Designed by Thomas Steers and being built from 1734, it was completed after his death by Henry Berry, opening in 1753. The dock was originally known as South Dock, the name changing because it was nearby to John Blackburne's saltworks. As is indicative of its name, the dock was an important transit terminal for the salt industry. Liverpool was a base for the refining of rock salt from Cheshire and its onward transportation. The dock also handled agricultural produce from Ireland and the Mediterranean.
Around 1769, John Okill had a shipyard on the south side.
Structural improvements were made to the dock basin in 1842 and 1855. The opening of the Albert Dock in 1846 allowed vessels to be unloaded there, before moving on to the Salthouse Dock for loading. By the mid-19th century, the main trade from the dock was with China and the East Indies. The dock served square rigged sailing ships until about 1914.
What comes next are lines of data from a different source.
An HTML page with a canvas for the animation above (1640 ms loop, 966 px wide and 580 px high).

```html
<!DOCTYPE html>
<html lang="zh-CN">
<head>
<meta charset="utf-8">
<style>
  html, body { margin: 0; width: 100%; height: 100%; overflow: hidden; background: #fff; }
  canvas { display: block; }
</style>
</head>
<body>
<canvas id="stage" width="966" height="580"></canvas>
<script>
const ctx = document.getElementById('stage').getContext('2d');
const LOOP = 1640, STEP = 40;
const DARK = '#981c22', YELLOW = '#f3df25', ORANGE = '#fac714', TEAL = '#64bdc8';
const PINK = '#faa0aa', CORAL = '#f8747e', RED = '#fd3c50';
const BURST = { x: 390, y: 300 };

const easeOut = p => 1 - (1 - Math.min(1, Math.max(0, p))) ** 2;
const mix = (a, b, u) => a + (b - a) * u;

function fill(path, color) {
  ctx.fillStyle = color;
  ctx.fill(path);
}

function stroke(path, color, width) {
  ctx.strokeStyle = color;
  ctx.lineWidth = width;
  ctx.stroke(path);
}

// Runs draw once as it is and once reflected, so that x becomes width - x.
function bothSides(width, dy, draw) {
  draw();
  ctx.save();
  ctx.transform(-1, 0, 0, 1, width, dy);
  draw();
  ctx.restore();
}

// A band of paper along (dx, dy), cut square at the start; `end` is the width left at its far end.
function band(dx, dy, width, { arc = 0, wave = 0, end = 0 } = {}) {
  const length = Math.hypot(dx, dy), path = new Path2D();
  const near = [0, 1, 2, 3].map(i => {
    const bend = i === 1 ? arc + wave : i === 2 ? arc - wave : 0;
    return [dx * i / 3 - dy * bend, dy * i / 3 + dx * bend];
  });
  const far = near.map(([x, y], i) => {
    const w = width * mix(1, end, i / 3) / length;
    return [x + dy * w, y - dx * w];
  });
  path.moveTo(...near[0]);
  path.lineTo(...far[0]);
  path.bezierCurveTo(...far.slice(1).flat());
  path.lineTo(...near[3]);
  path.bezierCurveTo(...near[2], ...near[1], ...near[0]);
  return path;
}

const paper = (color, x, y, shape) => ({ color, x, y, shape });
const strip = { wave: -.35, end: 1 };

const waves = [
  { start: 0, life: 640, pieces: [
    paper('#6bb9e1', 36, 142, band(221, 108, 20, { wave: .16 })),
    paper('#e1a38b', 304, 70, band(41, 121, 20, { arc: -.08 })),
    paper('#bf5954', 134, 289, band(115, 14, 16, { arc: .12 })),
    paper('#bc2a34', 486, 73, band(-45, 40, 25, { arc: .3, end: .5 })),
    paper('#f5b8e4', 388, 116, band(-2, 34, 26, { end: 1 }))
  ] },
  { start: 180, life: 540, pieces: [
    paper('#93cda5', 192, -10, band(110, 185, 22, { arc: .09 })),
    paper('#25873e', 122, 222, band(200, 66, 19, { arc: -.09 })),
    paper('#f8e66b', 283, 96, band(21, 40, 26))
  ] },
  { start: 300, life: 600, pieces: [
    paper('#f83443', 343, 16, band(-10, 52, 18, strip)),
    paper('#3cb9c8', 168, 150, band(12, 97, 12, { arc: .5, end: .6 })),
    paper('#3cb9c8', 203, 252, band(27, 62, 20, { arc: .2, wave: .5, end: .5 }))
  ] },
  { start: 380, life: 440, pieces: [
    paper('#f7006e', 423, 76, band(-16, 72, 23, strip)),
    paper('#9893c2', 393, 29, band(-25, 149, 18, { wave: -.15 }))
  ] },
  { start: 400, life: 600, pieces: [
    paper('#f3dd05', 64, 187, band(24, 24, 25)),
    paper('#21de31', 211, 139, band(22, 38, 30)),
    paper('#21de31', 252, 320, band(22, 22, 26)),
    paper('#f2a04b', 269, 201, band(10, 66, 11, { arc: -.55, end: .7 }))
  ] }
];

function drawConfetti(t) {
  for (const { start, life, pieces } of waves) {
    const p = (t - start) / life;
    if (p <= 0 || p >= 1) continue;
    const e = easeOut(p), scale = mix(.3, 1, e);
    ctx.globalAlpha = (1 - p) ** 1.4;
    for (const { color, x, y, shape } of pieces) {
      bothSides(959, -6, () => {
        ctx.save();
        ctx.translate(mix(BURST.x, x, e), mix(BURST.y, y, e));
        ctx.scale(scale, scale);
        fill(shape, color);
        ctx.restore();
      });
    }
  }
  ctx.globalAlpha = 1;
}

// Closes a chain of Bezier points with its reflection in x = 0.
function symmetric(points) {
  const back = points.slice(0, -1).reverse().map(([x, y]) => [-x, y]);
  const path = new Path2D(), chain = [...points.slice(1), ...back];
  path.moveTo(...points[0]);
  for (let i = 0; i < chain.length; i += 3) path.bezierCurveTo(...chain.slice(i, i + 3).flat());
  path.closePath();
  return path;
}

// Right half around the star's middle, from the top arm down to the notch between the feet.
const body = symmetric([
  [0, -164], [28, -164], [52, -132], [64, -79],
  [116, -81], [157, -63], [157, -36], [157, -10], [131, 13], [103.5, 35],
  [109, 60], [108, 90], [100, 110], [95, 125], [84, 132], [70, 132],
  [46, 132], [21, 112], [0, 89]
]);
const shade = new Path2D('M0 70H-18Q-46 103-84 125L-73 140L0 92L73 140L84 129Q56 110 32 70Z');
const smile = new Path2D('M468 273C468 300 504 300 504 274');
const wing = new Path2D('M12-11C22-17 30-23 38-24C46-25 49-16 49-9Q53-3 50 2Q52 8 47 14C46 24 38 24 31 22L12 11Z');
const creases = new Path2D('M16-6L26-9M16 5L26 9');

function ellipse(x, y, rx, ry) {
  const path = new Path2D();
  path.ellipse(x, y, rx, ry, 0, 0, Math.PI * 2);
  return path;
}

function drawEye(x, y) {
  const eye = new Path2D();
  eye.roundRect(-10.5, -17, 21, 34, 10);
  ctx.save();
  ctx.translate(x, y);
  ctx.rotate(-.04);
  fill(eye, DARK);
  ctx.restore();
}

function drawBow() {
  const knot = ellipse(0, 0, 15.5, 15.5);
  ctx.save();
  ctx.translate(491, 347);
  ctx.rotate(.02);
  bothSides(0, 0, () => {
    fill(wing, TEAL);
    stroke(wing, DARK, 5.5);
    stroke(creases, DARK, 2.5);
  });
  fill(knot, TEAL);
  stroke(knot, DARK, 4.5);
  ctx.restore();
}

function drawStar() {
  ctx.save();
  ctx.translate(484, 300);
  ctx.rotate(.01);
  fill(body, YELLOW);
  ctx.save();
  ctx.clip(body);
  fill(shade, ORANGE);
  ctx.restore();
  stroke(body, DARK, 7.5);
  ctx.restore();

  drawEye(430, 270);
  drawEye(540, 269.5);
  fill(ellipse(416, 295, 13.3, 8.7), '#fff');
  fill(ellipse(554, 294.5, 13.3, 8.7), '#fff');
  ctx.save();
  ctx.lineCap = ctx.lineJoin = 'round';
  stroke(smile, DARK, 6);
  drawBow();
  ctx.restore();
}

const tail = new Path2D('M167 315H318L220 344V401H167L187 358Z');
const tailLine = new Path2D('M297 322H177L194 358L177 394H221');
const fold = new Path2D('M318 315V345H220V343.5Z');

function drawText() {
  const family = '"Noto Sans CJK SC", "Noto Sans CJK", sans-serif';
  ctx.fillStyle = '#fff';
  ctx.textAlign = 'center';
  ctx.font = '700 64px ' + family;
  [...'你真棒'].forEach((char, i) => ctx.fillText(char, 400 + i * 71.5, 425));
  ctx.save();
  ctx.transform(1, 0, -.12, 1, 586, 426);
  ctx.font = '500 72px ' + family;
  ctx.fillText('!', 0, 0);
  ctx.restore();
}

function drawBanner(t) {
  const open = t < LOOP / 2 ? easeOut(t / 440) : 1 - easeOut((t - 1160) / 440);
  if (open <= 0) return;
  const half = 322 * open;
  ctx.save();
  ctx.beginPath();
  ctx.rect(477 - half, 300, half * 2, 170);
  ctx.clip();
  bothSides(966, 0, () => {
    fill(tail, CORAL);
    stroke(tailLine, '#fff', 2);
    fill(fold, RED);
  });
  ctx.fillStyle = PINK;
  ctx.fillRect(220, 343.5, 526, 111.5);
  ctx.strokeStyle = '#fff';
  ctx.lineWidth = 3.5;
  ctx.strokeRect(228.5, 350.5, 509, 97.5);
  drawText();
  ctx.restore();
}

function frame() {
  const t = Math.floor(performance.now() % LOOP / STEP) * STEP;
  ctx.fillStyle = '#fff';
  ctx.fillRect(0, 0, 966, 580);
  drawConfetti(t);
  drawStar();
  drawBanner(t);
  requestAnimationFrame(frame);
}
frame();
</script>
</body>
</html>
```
Custom House railway station, on the Liverpool Overhead Railway, was opened at the north-east corner of the dock in 1893. The station, opened at the same time as the railway, was renamed Canning in 1947 and closed in 1956 along with the railway.
By 1920, the Wapping and Salthouse Goods Depot of the Lancashire and Yorkshire Railway was on the eastern side of the dock.